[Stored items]
○ ○ ○ ○ ○ ○ ○

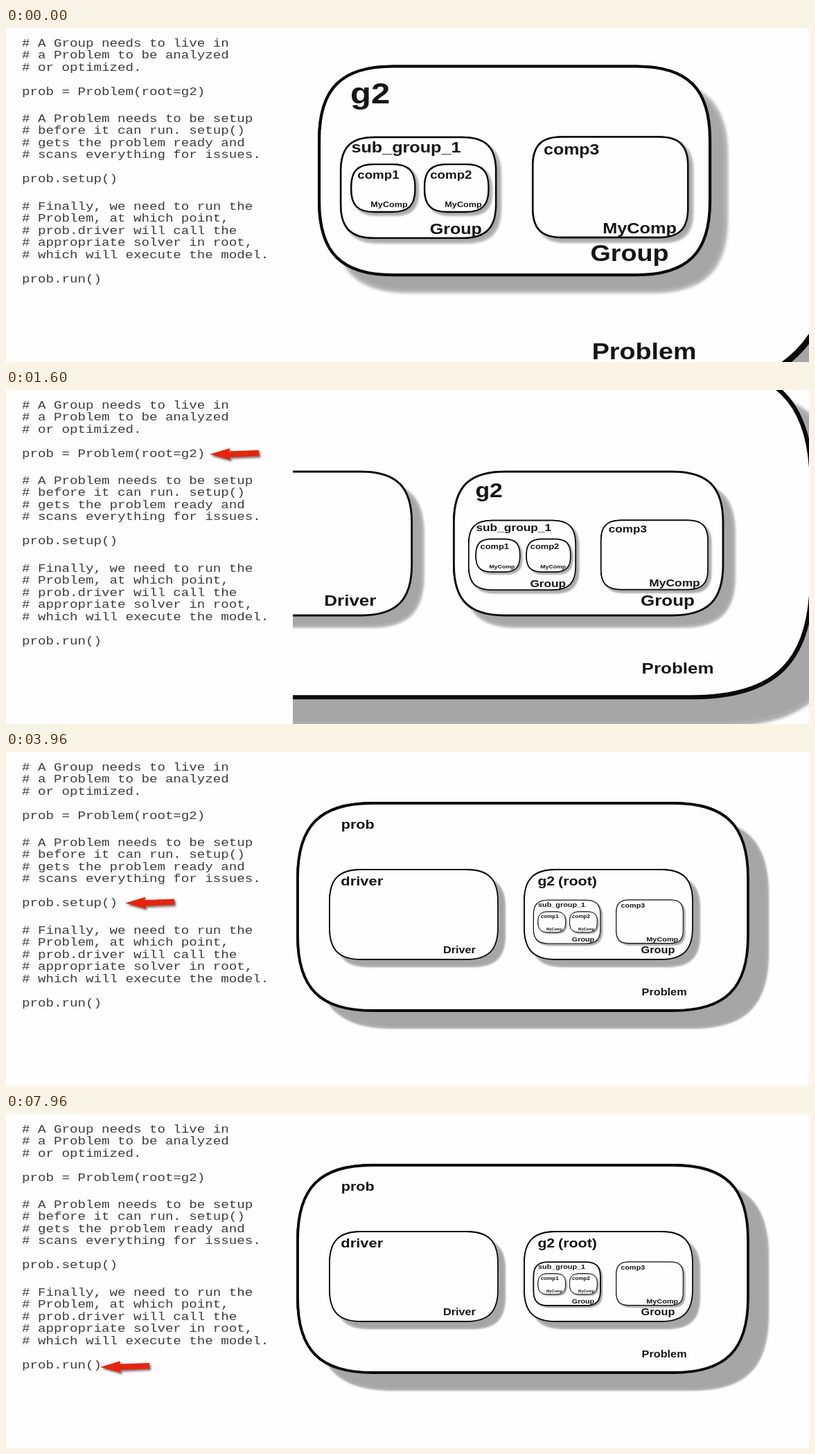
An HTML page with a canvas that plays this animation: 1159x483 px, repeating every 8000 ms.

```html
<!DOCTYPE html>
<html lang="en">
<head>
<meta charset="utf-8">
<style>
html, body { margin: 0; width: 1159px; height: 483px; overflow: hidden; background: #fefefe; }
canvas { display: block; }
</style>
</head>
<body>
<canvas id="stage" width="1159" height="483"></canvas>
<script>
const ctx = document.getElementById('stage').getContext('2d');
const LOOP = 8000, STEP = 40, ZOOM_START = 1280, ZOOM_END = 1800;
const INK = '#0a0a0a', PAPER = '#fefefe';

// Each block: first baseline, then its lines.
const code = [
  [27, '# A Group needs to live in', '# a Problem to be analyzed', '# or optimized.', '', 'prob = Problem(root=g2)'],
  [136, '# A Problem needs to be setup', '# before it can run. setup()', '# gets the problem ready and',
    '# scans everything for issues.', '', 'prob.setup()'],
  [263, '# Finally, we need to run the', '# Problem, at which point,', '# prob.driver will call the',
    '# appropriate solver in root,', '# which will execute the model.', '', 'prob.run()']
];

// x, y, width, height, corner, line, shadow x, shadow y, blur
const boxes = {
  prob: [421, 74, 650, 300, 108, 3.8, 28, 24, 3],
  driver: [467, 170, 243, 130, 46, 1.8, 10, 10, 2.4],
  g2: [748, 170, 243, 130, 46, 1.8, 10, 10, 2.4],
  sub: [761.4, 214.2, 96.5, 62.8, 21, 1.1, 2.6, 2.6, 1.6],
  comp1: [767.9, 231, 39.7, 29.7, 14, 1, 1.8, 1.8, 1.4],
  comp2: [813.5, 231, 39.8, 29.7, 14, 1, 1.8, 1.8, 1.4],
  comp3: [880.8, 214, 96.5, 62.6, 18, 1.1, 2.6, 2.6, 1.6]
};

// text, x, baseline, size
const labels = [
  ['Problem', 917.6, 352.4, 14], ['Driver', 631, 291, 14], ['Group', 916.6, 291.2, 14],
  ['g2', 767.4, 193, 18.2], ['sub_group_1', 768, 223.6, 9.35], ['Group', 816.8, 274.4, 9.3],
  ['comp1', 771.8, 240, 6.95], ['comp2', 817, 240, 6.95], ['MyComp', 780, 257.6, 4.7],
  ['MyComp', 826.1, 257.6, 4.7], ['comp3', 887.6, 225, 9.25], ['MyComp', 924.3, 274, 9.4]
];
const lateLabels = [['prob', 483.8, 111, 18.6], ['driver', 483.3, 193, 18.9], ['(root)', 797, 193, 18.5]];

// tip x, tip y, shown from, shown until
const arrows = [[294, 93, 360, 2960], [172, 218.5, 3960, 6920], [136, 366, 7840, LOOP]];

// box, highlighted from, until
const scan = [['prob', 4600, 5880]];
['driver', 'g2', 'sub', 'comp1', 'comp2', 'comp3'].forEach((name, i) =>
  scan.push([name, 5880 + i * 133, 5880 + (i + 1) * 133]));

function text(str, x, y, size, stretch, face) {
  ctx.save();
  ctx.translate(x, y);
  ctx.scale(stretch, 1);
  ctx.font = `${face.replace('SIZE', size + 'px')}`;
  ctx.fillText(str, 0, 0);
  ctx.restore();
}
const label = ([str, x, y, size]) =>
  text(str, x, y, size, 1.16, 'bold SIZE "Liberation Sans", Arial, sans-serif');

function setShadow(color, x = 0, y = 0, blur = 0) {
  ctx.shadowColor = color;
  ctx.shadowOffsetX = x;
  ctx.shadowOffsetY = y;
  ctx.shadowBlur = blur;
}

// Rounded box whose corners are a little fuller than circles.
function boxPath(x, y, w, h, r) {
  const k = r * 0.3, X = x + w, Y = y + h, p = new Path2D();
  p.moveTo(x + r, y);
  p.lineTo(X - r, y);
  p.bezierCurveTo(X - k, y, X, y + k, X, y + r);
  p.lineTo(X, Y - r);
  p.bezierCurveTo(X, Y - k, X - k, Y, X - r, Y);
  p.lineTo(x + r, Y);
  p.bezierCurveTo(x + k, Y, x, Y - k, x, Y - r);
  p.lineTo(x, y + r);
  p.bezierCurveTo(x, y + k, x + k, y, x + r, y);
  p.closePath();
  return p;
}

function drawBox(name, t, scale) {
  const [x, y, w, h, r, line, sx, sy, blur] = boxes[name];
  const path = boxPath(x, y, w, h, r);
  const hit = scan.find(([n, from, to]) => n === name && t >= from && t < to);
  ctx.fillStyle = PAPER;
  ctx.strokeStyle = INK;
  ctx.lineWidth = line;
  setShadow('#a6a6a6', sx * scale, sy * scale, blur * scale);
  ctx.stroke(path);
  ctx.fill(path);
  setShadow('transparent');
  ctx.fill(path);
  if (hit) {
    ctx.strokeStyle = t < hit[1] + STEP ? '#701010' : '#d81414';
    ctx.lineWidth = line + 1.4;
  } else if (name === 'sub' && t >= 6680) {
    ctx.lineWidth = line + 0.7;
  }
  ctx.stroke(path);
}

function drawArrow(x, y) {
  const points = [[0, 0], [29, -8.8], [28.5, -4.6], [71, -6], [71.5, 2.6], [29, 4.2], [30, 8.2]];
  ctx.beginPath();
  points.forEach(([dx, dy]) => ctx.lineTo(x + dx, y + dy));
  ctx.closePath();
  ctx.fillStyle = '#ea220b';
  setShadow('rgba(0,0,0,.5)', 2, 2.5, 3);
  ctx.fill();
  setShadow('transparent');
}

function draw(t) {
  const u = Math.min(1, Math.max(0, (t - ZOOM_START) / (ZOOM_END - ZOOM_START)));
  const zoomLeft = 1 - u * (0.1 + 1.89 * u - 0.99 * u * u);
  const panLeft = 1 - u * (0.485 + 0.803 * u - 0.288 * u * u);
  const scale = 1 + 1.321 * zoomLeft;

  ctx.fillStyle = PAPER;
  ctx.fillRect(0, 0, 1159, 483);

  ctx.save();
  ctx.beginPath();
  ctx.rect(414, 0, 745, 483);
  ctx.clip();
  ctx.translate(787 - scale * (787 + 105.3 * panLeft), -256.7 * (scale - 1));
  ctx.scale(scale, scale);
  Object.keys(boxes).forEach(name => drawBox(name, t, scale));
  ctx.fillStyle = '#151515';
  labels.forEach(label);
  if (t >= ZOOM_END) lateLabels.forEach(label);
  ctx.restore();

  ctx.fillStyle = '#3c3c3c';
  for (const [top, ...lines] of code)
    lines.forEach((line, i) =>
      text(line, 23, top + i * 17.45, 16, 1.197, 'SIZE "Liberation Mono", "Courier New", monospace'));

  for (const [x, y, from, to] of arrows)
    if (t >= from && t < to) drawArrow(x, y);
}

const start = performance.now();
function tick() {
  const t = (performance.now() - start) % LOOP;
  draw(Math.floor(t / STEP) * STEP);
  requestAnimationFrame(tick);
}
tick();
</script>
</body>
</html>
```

○ ○ ○ ○ ○ ○ ○

→ **Try it**
Check the entries above for the word "bezierCurveTo" and copy every line where it turns up.

→ **Written solution**
  p.bezierCurveTo(X - k, y, X, y + k, X, y + r);
  p.bezierCurveTo(X, Y - k, X - k, Y, X - r, Y);
  p.bezierCurveTo(x + k, Y, x, Y - k, x, Y - r);
  p.bezierCurveTo(x, y + k, x + k, y, x + r, y);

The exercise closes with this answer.